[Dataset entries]

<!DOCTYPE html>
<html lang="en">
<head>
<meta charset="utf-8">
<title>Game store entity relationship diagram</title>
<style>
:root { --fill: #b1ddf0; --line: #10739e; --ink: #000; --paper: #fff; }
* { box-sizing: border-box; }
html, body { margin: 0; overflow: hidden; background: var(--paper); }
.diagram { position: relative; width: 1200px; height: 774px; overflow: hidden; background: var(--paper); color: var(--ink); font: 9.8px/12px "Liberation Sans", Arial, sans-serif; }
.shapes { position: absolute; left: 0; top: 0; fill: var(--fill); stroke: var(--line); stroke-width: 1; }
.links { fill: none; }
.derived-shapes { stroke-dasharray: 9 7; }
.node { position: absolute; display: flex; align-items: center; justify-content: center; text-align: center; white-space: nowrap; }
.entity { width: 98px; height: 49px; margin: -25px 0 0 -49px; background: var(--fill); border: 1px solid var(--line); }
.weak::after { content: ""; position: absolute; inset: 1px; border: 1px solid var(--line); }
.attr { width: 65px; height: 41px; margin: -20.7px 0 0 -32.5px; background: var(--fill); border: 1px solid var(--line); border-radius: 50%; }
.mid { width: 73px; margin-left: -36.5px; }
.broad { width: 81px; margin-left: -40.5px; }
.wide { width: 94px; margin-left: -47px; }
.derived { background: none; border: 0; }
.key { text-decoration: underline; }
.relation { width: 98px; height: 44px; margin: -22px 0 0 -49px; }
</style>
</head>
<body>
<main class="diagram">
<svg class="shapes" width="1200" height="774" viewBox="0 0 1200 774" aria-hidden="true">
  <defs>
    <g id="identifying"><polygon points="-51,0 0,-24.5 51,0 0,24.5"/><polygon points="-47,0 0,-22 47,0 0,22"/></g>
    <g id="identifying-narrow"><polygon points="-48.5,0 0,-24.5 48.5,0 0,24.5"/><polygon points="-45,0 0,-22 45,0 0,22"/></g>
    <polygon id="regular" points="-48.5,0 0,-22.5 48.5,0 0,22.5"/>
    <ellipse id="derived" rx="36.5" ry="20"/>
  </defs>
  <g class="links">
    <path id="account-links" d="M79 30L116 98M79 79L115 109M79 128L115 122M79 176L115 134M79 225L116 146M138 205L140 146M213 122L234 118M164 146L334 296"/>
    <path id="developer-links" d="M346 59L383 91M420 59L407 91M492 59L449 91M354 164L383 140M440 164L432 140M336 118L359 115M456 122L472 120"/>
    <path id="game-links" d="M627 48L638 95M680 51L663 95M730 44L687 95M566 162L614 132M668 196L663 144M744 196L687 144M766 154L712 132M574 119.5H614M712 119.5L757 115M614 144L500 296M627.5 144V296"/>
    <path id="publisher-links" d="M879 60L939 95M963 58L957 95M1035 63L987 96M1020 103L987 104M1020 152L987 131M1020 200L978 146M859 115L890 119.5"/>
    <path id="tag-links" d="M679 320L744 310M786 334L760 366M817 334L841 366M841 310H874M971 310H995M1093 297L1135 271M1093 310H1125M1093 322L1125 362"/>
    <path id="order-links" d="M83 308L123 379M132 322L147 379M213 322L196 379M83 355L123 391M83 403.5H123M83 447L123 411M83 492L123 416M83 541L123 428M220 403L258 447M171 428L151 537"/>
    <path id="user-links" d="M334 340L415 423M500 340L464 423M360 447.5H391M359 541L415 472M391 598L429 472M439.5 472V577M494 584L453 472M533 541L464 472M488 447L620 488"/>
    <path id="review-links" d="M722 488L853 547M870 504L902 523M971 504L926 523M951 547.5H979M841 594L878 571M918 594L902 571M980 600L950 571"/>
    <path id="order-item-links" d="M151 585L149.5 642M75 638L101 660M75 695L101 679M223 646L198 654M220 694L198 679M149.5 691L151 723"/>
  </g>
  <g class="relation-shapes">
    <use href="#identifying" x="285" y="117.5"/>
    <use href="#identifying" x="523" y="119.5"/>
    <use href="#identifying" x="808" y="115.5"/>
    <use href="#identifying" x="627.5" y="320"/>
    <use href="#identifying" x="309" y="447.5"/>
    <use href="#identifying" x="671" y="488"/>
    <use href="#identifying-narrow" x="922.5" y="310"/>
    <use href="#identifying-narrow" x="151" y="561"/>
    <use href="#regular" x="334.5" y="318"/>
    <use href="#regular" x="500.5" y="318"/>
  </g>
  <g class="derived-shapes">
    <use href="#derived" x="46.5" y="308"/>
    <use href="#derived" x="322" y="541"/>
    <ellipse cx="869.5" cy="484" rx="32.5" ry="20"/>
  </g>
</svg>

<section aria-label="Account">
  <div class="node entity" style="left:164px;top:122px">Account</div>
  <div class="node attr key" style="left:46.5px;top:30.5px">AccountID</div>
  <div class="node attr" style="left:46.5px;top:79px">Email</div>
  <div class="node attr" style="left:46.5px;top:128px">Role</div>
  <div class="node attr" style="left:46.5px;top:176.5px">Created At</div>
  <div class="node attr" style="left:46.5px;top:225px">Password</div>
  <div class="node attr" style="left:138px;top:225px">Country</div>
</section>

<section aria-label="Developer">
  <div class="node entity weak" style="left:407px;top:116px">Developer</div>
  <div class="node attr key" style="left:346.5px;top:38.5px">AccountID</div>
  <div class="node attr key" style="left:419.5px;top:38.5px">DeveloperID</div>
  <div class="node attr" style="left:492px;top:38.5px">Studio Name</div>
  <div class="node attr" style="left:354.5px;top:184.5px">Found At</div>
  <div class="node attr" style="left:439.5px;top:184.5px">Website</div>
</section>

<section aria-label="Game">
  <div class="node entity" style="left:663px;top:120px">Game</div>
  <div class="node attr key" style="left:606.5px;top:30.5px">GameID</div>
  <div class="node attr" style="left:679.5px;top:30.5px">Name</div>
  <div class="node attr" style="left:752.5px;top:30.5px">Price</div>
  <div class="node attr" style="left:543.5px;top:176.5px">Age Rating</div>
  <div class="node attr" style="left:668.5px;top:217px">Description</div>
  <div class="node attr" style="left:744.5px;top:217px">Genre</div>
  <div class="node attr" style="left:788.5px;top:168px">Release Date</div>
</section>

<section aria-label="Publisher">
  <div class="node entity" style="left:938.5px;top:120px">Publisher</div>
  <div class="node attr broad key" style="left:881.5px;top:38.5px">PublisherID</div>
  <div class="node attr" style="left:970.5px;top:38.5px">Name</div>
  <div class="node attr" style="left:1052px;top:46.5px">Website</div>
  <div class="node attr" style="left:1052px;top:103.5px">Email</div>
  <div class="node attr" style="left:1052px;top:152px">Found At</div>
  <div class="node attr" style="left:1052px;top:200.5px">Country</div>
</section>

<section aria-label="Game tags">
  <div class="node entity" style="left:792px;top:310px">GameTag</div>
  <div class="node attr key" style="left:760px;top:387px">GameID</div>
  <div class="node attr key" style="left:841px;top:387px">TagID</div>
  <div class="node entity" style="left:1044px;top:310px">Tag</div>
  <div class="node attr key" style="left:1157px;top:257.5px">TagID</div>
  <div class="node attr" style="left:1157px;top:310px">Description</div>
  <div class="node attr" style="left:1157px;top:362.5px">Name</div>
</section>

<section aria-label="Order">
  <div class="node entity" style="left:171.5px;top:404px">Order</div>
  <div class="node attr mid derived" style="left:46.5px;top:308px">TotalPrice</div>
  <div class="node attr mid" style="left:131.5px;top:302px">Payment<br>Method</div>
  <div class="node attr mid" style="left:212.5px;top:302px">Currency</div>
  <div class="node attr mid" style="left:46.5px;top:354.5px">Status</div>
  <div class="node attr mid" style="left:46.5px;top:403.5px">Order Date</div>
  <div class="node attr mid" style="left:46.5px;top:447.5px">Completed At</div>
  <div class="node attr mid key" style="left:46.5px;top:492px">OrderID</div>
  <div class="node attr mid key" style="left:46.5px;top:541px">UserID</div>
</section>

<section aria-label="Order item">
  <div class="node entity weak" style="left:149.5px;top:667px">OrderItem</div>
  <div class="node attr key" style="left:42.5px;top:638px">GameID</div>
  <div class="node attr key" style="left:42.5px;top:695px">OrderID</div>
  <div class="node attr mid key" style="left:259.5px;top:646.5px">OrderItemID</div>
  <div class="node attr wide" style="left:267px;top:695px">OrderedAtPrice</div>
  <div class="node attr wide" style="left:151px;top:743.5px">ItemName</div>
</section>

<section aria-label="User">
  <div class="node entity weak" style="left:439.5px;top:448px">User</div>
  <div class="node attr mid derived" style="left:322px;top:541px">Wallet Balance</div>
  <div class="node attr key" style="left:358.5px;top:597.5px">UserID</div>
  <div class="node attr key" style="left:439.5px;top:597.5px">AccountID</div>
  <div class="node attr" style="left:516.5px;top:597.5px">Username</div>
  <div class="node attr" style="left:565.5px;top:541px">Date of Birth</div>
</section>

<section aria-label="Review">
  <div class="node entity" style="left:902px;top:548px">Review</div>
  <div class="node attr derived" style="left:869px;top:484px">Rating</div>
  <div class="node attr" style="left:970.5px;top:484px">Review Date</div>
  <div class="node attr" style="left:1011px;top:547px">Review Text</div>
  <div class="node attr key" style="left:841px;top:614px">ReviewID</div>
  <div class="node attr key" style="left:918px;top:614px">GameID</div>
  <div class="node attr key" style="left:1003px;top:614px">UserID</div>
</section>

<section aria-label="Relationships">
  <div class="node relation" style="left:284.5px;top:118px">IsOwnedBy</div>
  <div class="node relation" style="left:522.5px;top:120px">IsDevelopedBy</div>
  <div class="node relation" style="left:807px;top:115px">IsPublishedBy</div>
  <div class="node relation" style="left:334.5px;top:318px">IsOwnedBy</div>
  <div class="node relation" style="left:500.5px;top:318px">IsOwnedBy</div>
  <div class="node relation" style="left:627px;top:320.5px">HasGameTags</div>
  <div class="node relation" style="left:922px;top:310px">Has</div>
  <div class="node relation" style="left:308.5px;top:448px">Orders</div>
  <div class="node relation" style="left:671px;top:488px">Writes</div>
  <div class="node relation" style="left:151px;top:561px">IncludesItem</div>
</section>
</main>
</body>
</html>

> [Aim of the task]
Your output should consist solely of the lines from the beginning of the entries through the line containing "stroke-dasharray: 9 7;", reproduced exactly.

> [Reply]
<!DOCTYPE html>
<html lang="en">
<head>
<meta charset="utf-8">
<title>Game store entity relationship diagram</title>
<style>
:root { --fill: #b1ddf0; --line: #10739e; --ink: #000; --paper: #fff; }
* { box-sizing: border-box; }
html, body { margin: 0; overflow: hidden; background: var(--paper); }
.diagram { position: relative; width: 1200px; height: 774px; overflow: hidden; background: var(--paper); color: var(--ink); font: 9.8px/12px "Liberation Sans", Arial, sans-serif; }
.shapes { position: absolute; left: 0; top: 0; fill: var(--fill); stroke: var(--line); stroke-width: 1; }
.links { fill: none; }
.derived-shapes { stroke-dasharray: 9 7; }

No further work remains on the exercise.